Records from a data collection:

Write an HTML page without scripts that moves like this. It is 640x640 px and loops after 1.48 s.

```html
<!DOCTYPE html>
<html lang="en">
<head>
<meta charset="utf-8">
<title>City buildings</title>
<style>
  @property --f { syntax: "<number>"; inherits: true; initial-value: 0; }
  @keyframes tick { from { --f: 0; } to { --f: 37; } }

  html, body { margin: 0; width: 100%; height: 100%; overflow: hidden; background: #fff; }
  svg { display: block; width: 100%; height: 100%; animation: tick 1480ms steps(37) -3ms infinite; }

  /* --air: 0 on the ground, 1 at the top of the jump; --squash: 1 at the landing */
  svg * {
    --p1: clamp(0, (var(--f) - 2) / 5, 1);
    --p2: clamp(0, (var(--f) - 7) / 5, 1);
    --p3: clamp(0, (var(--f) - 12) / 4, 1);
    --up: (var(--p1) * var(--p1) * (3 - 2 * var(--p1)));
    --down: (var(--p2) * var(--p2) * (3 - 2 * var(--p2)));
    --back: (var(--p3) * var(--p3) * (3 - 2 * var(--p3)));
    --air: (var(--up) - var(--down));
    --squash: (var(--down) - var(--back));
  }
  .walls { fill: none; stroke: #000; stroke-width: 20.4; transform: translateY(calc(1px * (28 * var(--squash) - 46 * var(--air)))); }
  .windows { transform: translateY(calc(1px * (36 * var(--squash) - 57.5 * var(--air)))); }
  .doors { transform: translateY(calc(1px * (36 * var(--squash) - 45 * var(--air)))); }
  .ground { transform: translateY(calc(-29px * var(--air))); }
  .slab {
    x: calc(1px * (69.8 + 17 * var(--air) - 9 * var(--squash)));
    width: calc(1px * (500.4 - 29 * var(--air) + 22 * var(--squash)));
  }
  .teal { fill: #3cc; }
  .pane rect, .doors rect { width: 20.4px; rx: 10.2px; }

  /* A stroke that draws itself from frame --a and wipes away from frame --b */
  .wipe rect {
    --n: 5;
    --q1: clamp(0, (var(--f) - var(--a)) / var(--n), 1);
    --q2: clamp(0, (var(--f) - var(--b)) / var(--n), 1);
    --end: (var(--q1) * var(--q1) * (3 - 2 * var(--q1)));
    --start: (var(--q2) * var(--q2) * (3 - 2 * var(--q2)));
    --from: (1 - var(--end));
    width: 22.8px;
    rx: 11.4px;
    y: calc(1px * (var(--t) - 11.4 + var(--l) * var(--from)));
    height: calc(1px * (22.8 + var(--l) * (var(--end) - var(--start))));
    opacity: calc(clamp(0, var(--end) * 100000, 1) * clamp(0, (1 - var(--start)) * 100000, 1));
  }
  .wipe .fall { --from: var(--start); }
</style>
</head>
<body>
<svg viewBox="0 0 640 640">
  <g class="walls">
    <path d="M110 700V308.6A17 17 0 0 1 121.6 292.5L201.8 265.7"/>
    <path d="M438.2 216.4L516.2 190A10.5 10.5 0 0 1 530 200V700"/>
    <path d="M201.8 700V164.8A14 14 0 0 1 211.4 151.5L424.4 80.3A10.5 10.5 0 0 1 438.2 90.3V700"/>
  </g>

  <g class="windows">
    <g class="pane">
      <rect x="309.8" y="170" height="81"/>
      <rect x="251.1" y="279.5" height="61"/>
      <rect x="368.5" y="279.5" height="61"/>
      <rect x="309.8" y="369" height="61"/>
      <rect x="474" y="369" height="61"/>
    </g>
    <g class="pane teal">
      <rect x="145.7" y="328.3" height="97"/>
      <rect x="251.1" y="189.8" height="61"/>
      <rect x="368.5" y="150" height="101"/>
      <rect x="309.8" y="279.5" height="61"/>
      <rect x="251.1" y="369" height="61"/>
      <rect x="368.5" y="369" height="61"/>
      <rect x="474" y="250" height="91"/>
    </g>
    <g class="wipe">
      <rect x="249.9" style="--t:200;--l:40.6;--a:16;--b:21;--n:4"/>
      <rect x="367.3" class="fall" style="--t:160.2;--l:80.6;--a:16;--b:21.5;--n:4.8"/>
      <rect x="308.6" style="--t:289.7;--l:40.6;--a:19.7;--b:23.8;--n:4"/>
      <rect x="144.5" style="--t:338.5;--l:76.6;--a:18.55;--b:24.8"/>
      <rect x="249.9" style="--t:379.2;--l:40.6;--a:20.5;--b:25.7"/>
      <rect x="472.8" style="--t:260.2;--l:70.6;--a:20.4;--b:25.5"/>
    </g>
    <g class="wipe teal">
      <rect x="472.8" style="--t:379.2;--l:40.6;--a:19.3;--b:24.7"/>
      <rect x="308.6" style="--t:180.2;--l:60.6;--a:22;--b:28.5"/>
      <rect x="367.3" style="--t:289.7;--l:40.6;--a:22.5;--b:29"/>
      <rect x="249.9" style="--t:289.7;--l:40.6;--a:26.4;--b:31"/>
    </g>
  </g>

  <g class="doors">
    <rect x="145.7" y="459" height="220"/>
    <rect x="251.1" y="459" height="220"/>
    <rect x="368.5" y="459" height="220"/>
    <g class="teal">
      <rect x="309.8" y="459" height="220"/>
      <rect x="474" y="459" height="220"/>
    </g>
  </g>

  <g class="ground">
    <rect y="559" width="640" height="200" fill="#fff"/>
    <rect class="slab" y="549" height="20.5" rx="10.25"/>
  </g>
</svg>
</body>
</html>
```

...

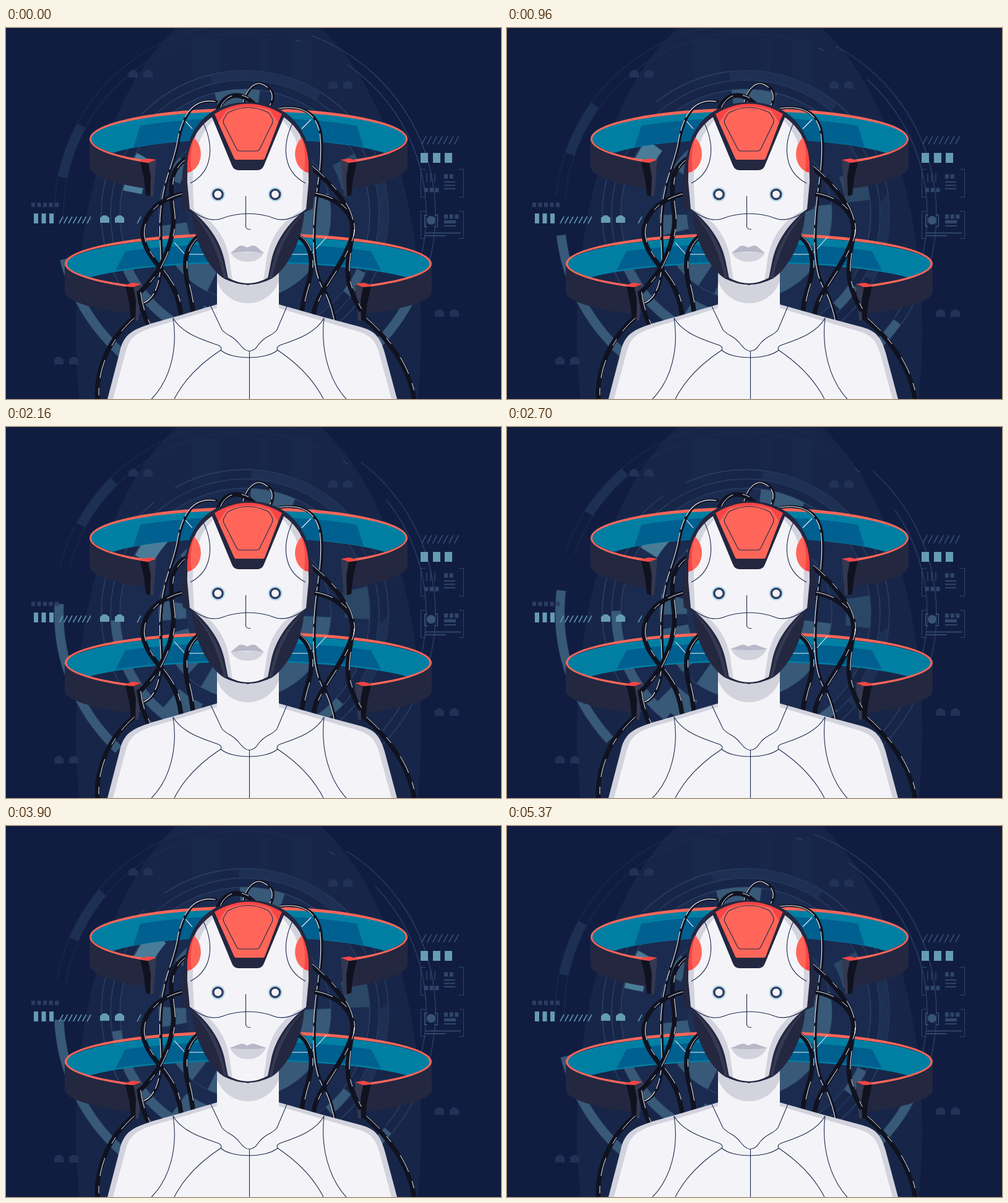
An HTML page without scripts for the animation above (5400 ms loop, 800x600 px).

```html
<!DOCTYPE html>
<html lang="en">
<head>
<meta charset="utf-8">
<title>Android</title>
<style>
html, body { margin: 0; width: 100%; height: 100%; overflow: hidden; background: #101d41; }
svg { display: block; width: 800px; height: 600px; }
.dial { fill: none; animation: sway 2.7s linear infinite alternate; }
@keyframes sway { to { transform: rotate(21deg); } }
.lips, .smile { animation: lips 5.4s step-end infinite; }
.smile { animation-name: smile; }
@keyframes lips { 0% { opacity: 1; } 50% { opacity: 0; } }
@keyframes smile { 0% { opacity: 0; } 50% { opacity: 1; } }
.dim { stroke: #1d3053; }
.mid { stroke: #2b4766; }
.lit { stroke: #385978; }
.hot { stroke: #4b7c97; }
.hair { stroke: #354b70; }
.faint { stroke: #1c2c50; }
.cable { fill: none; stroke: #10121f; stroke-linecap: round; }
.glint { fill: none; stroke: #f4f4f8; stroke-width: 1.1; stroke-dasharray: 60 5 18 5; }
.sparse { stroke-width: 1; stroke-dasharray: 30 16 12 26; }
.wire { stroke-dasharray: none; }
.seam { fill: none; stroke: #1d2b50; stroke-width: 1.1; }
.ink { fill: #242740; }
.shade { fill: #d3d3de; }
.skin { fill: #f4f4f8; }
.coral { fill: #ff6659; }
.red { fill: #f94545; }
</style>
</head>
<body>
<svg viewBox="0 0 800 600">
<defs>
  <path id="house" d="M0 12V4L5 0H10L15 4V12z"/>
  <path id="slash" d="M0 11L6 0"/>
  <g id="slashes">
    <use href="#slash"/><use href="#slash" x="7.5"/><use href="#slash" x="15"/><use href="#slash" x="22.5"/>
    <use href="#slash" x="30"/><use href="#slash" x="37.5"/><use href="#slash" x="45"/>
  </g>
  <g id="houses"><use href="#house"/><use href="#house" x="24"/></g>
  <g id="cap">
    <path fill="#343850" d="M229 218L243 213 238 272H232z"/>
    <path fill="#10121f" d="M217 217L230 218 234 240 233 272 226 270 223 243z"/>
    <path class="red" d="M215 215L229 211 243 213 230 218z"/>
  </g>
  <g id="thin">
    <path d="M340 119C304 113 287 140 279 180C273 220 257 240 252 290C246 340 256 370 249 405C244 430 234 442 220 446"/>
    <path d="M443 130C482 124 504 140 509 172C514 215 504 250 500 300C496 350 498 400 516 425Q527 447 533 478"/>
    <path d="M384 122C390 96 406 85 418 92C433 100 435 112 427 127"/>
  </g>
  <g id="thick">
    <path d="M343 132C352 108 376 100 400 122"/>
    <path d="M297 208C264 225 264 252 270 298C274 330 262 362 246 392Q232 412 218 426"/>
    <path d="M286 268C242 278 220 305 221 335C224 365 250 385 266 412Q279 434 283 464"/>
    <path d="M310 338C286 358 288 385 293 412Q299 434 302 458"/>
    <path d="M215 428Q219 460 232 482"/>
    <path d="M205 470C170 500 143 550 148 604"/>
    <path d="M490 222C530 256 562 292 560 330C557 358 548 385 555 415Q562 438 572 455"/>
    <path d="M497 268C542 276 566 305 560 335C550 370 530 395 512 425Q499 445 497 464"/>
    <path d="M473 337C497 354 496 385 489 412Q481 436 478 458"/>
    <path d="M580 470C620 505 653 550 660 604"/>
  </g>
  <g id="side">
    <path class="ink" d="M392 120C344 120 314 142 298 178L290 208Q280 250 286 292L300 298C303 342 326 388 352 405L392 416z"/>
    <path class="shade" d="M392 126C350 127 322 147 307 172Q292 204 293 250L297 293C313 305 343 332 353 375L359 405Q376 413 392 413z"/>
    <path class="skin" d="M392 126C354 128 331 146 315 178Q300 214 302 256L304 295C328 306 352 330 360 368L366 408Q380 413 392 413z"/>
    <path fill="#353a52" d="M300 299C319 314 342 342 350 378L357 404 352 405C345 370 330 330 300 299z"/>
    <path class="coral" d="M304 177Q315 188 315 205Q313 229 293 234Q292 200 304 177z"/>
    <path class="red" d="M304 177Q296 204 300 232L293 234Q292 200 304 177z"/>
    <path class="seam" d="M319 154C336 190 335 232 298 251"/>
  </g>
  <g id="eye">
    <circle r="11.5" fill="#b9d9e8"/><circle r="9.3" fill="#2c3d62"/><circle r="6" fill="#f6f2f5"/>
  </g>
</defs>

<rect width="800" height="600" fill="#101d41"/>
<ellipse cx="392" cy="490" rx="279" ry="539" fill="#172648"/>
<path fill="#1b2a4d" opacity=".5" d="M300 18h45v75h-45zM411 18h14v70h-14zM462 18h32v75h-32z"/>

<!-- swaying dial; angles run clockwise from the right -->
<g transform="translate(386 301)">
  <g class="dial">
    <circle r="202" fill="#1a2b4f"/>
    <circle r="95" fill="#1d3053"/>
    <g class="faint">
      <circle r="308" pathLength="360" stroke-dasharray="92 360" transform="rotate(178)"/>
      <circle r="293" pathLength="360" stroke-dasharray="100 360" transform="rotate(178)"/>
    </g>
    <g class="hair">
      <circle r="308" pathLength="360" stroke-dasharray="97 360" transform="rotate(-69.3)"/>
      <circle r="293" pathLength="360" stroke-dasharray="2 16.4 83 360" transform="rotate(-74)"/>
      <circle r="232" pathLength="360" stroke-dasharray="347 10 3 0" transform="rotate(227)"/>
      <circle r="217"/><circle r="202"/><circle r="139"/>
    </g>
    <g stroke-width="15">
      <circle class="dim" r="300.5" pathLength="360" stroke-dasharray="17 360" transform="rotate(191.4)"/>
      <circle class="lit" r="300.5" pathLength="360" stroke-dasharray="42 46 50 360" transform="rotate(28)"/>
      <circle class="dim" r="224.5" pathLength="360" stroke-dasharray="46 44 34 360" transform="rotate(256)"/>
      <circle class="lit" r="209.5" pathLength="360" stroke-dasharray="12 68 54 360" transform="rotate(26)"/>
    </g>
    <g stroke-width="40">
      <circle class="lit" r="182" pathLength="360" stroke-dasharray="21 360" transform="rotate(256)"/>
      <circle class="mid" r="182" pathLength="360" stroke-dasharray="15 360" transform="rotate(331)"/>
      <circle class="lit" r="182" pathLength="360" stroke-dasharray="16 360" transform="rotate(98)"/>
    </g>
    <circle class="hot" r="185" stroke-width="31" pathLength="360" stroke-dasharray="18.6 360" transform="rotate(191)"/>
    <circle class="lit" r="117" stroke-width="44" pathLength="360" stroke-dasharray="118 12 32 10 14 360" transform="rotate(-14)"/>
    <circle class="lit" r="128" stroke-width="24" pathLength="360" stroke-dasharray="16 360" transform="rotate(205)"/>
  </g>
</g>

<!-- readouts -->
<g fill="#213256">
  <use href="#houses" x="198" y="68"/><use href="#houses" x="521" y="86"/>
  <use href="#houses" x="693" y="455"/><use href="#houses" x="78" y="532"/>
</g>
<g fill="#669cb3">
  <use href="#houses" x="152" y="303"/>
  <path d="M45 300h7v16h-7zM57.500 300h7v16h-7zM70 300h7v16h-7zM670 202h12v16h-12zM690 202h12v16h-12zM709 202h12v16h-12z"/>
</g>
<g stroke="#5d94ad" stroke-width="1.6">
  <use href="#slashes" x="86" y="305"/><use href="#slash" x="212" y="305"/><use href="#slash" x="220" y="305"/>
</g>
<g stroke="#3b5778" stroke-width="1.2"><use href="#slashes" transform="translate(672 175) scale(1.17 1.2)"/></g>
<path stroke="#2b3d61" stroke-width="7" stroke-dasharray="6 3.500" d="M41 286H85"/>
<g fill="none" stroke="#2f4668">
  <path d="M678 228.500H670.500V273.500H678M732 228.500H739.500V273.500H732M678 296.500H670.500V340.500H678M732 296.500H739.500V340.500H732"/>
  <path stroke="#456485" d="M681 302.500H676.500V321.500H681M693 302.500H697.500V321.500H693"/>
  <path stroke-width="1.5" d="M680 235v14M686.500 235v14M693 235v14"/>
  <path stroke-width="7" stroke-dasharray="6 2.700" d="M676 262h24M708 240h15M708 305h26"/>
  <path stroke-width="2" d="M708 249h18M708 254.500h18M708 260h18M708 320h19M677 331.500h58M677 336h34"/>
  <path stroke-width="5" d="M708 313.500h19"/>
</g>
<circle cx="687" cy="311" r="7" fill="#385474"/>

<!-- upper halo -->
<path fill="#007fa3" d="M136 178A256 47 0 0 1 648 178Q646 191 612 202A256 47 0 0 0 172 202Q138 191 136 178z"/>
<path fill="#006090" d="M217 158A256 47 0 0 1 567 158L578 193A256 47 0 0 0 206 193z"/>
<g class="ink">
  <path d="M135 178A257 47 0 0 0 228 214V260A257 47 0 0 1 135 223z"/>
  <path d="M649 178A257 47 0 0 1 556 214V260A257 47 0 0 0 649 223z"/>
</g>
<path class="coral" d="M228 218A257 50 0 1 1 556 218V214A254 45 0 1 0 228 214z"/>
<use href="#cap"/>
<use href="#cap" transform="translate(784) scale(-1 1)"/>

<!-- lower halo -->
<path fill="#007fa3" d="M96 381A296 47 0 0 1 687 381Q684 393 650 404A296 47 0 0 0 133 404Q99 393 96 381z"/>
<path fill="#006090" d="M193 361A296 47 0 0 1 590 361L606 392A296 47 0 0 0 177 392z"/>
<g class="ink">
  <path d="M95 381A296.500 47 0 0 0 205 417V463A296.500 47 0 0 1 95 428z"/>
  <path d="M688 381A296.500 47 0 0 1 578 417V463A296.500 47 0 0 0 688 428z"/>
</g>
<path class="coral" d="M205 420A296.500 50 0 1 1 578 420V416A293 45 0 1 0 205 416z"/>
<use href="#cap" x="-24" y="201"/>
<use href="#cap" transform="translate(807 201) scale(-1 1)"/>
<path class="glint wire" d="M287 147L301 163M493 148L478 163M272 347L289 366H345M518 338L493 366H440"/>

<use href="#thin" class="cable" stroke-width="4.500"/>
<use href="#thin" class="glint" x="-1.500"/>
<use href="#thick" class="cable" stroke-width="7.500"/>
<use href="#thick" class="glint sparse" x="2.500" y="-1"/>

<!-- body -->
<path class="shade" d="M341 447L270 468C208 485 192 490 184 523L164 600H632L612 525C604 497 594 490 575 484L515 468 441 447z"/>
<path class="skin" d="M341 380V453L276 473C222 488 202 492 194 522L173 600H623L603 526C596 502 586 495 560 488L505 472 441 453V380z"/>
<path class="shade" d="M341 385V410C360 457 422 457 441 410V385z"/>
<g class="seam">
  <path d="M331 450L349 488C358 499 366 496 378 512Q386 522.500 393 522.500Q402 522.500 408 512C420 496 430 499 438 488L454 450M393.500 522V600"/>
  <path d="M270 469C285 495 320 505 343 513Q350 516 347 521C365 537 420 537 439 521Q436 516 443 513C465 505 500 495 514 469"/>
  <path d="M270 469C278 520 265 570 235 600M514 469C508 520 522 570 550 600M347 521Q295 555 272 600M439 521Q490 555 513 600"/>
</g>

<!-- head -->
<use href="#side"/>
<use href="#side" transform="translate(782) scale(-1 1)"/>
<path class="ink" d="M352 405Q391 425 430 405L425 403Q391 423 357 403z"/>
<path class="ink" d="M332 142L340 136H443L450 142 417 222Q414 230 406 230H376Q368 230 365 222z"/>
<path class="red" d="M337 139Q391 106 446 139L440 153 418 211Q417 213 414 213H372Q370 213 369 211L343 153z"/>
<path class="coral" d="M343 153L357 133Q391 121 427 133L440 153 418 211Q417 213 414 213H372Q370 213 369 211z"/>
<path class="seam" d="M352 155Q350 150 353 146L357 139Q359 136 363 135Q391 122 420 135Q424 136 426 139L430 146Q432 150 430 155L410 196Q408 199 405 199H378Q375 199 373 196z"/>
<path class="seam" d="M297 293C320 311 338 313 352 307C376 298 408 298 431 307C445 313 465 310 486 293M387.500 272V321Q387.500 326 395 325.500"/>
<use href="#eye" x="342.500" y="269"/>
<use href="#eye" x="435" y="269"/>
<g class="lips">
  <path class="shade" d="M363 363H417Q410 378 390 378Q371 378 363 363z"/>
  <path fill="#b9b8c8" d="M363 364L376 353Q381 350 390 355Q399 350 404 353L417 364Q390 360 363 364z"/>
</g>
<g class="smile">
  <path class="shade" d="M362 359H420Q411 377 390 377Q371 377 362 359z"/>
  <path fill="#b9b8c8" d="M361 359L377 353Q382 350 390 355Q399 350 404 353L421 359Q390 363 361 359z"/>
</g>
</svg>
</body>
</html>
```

• _What is being asked_: Please show all lines from the entries that contain the word "teal".

• _Expected answer_:
  .teal { fill: #3cc; }
    <g class="pane teal">
    <g class="wipe teal">
    <g class="teal">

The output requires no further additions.